====== PROVIDED DATA

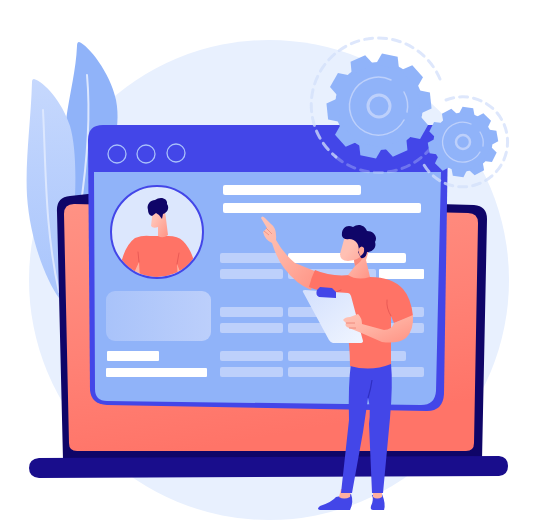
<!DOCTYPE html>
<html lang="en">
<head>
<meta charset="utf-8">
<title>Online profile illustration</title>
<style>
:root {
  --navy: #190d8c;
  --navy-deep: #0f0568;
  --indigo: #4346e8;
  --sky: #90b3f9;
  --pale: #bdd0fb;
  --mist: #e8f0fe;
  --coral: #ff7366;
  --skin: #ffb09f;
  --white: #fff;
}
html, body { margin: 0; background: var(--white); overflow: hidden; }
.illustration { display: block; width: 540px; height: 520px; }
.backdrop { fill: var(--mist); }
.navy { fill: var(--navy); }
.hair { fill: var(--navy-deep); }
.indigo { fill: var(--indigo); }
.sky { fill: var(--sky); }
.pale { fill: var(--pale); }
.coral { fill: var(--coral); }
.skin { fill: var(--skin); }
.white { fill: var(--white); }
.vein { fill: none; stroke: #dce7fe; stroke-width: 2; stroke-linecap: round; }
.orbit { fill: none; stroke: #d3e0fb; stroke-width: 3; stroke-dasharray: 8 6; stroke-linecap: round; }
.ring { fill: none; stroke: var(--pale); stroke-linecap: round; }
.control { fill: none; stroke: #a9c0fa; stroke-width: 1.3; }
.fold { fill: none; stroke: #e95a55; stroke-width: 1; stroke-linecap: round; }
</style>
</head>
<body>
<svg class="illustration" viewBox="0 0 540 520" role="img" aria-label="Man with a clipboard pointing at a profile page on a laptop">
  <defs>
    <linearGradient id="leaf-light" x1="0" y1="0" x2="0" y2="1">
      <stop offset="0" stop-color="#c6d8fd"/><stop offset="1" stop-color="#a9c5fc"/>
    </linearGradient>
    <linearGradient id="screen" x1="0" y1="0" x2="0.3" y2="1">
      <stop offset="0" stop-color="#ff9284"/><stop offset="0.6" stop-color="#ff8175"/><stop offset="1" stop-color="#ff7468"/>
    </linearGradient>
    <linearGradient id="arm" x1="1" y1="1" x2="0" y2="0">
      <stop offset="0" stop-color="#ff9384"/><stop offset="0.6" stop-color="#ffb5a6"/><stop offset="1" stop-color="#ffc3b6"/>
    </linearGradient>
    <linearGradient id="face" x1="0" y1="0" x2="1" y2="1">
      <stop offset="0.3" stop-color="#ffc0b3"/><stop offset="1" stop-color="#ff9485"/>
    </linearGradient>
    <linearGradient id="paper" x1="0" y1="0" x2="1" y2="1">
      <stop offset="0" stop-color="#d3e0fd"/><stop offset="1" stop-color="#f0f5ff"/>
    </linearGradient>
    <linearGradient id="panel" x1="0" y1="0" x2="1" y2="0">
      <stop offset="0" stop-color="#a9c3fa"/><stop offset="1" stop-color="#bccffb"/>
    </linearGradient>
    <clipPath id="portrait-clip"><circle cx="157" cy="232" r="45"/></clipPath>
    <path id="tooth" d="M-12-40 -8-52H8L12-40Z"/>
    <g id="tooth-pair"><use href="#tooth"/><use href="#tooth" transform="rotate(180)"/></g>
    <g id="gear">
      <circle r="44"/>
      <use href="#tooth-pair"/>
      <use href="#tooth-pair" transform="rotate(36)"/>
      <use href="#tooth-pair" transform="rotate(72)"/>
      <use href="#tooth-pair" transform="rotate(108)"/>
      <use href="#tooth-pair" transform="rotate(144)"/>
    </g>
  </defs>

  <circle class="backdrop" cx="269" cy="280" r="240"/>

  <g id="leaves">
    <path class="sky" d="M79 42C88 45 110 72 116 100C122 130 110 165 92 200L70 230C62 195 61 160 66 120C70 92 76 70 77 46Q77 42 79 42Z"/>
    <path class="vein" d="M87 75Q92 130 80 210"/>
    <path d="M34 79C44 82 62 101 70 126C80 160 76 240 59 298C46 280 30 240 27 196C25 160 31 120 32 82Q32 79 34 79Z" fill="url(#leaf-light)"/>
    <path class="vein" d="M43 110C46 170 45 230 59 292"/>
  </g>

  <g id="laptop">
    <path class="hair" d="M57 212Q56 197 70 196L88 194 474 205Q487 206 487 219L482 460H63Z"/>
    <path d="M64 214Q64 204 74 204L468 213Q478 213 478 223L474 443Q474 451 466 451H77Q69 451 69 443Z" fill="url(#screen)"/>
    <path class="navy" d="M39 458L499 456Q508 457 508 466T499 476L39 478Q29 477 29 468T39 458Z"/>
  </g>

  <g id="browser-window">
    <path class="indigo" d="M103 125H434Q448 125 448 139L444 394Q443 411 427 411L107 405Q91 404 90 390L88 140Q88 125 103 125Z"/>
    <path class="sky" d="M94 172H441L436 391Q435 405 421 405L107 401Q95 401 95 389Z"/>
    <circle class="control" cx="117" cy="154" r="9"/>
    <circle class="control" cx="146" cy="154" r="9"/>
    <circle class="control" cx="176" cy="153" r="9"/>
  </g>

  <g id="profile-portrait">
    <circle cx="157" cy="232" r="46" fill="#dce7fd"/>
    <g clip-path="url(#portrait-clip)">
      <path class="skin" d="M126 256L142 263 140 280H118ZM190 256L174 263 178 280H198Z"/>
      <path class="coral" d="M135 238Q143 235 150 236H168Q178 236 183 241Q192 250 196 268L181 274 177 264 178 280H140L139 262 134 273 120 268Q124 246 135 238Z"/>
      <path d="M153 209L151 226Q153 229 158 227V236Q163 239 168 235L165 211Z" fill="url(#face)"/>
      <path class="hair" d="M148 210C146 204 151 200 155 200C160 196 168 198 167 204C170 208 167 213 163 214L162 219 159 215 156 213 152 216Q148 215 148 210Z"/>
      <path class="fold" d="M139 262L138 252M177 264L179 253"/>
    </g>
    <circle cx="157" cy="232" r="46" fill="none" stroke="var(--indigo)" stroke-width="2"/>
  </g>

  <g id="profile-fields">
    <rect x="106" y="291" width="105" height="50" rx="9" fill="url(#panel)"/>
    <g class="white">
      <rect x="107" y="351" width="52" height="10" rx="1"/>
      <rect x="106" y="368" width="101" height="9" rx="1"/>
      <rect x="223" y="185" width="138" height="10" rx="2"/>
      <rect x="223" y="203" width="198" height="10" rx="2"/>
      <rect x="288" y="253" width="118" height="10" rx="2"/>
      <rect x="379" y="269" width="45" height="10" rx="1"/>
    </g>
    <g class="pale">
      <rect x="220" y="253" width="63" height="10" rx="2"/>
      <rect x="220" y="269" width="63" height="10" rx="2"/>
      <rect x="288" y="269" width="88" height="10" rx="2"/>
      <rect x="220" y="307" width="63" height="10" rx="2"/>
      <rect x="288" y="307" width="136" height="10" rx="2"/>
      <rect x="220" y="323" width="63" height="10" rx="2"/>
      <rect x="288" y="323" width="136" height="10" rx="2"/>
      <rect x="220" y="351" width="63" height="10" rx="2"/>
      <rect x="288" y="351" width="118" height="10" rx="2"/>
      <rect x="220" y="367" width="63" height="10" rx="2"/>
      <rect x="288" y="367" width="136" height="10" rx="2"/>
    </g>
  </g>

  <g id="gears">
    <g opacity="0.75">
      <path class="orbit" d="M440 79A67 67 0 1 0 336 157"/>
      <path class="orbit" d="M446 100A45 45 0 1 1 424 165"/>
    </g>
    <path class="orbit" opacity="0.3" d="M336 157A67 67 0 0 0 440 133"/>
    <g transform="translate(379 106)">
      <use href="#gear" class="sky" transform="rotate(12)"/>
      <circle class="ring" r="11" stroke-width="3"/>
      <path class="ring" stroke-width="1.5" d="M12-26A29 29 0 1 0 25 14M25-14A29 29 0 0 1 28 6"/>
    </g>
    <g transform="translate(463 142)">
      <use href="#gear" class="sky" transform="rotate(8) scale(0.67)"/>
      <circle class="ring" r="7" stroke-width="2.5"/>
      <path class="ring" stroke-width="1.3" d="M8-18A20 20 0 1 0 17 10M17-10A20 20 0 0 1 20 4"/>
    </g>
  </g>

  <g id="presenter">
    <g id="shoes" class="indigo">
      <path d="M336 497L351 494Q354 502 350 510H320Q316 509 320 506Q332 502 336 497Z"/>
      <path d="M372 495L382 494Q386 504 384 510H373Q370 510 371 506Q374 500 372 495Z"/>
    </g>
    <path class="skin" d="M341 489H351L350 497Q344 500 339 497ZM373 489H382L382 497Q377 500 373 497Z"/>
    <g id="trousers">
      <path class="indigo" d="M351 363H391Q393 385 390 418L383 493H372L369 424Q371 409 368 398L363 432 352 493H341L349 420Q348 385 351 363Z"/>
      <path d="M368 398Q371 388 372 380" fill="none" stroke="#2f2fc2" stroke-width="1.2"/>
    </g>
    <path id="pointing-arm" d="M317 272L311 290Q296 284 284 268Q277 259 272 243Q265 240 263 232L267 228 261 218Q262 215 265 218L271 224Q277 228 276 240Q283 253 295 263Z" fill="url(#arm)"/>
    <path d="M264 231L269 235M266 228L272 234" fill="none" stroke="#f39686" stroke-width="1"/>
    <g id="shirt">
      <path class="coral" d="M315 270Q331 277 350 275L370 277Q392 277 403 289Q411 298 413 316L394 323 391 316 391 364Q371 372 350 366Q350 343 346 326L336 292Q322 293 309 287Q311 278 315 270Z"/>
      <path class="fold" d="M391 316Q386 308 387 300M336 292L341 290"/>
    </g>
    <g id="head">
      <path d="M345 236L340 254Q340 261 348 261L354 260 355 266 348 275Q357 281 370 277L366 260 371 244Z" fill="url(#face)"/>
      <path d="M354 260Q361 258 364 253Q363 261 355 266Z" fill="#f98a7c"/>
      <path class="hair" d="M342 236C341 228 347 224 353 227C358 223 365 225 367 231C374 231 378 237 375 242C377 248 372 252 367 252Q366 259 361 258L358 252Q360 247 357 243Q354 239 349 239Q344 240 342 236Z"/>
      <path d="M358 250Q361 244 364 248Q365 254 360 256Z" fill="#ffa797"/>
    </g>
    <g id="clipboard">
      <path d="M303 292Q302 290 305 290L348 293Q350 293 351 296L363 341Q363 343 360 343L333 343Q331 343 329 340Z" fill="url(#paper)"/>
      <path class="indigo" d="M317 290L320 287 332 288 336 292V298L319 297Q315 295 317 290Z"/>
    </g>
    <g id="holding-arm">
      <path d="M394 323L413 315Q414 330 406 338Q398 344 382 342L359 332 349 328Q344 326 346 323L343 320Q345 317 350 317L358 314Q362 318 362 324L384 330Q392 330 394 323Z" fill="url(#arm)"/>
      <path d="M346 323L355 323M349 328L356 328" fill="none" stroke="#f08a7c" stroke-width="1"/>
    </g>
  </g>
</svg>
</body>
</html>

============
====== PROVIDED DATA

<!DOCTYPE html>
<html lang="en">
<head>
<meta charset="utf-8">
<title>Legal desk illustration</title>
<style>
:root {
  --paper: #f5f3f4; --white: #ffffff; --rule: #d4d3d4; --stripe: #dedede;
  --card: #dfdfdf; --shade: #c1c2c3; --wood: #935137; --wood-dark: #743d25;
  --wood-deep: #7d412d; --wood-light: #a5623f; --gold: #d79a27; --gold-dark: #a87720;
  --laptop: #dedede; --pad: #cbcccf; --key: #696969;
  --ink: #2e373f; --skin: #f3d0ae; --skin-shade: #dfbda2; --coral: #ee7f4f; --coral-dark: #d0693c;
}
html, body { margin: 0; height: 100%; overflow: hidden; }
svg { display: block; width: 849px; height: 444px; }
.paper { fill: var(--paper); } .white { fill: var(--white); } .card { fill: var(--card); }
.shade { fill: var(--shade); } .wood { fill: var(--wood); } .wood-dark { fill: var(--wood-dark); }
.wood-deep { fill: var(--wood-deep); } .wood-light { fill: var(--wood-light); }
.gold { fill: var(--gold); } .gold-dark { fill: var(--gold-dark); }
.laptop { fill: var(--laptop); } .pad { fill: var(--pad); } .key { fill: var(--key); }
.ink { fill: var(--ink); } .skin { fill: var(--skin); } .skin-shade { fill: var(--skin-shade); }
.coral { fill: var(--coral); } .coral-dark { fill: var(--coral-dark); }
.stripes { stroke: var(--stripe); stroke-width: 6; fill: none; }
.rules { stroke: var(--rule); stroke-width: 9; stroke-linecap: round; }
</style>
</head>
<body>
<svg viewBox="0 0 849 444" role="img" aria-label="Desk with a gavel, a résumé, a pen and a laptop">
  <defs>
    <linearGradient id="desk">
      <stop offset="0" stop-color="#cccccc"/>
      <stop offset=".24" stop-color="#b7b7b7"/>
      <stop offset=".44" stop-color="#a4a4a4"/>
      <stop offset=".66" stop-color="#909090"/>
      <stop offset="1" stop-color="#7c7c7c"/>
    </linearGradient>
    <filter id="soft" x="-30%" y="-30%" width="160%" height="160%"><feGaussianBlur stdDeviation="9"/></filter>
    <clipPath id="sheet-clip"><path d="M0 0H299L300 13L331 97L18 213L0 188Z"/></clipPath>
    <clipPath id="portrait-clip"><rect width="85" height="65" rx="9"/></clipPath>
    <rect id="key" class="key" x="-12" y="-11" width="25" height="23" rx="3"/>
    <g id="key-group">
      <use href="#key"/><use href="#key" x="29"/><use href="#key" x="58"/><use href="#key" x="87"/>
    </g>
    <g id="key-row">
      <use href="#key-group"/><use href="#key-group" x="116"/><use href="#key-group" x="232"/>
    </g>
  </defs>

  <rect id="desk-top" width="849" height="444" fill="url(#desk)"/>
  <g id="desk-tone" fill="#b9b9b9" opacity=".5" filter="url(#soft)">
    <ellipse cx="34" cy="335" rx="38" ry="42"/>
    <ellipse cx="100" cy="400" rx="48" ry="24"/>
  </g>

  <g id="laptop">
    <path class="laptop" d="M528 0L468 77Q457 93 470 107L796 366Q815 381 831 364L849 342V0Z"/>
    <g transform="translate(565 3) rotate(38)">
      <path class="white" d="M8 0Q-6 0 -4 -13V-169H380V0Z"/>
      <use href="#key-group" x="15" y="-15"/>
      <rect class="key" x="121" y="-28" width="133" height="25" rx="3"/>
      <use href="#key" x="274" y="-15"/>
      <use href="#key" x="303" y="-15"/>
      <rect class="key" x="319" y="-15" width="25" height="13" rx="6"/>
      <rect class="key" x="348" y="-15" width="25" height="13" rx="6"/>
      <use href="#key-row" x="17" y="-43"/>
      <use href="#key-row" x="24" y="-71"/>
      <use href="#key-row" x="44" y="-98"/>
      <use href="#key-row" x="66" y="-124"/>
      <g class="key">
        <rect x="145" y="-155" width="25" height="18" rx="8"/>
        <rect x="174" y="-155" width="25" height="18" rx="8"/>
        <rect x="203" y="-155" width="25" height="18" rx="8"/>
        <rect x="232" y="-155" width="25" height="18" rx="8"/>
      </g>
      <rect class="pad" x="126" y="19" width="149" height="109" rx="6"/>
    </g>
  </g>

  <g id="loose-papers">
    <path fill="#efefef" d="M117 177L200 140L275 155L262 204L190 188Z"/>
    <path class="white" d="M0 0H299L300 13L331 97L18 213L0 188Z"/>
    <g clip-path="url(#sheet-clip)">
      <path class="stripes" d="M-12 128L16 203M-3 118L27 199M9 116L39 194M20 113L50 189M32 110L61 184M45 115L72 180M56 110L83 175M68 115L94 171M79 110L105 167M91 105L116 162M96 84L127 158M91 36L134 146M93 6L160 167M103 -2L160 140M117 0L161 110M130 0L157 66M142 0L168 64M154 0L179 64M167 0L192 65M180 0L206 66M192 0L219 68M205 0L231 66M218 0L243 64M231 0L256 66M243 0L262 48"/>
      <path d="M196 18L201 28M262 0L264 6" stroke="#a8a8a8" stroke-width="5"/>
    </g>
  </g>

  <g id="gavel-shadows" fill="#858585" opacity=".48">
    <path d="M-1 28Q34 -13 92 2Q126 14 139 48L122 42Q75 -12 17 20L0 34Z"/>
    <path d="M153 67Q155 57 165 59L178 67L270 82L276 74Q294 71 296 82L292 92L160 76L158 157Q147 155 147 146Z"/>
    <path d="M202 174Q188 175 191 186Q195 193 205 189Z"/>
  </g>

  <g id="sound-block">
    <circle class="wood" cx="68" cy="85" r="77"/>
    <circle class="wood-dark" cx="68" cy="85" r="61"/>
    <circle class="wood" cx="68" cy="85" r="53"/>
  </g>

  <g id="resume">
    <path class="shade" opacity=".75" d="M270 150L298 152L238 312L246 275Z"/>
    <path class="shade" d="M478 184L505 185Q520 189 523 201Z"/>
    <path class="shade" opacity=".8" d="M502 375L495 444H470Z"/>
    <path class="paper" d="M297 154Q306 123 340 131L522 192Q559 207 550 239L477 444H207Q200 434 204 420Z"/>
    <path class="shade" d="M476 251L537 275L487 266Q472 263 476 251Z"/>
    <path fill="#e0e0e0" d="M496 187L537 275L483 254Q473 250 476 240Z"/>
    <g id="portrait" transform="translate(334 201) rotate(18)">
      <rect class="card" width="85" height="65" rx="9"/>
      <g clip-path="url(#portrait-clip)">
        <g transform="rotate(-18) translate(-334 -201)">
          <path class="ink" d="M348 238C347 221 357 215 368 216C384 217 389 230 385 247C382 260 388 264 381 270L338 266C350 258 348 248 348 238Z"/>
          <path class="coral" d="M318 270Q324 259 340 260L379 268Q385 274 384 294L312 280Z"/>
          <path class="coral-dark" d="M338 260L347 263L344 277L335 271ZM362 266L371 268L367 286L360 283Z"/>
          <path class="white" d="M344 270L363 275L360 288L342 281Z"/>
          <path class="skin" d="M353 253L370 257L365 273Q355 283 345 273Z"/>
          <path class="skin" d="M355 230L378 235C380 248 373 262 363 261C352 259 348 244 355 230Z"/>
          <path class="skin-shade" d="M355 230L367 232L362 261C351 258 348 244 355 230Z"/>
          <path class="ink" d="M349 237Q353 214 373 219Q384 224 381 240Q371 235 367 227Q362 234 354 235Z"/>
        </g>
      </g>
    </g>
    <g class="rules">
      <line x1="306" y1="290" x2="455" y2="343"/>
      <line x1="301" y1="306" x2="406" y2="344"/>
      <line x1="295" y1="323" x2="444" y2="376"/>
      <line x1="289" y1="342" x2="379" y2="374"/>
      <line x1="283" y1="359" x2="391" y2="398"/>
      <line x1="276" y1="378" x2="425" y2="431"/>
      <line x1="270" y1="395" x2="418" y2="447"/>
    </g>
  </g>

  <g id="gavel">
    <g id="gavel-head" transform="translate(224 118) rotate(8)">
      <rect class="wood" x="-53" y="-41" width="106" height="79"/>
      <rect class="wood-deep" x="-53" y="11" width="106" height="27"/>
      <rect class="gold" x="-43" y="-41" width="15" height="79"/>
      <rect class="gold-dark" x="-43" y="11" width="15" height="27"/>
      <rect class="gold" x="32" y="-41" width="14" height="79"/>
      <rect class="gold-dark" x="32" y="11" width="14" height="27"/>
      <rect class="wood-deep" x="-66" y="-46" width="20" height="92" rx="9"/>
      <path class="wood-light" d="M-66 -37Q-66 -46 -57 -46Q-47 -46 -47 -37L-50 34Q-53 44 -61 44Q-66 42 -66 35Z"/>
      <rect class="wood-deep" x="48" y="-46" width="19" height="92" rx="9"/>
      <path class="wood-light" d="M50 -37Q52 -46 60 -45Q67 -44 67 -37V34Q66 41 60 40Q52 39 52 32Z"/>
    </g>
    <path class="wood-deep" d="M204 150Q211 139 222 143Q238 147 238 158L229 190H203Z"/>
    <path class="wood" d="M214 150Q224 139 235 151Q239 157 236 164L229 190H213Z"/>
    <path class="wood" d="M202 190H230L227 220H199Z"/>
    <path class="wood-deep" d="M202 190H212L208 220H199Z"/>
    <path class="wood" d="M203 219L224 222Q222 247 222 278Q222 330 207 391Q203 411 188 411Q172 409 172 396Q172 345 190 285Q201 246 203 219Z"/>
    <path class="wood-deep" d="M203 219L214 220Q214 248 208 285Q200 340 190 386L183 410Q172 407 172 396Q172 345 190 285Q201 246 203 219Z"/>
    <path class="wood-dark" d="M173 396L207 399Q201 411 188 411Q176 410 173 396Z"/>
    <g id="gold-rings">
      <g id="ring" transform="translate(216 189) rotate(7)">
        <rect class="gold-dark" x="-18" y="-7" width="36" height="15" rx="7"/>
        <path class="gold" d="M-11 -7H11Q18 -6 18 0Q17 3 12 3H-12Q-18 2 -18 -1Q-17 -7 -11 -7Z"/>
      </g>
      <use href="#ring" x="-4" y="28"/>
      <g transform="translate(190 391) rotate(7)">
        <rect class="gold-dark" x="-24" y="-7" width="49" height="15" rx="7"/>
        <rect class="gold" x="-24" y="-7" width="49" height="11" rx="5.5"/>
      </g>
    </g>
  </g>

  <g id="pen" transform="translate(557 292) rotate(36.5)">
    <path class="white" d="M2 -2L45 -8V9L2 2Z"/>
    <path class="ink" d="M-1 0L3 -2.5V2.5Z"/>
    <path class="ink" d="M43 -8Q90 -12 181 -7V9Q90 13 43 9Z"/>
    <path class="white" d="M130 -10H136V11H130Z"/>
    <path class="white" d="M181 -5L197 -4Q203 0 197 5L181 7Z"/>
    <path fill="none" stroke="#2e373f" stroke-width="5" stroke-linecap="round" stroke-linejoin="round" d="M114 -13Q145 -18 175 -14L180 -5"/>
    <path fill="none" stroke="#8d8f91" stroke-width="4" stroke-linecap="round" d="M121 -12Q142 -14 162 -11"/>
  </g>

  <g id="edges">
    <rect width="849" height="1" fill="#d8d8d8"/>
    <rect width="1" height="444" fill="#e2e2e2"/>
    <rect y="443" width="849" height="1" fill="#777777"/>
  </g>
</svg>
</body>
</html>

============

In the entries above, identify each line that includes the string "viewBox", then copy it.

• **ANSWER SPACE**:
<svg class="illustration" viewBox="0 0 540 520" role="img" aria-label="Man with a clipboard pointing at a profile page on a laptop">
<svg viewBox="0 0 849 444" role="img" aria-label="Desk with a gavel, a résumé, a pen and a laptop">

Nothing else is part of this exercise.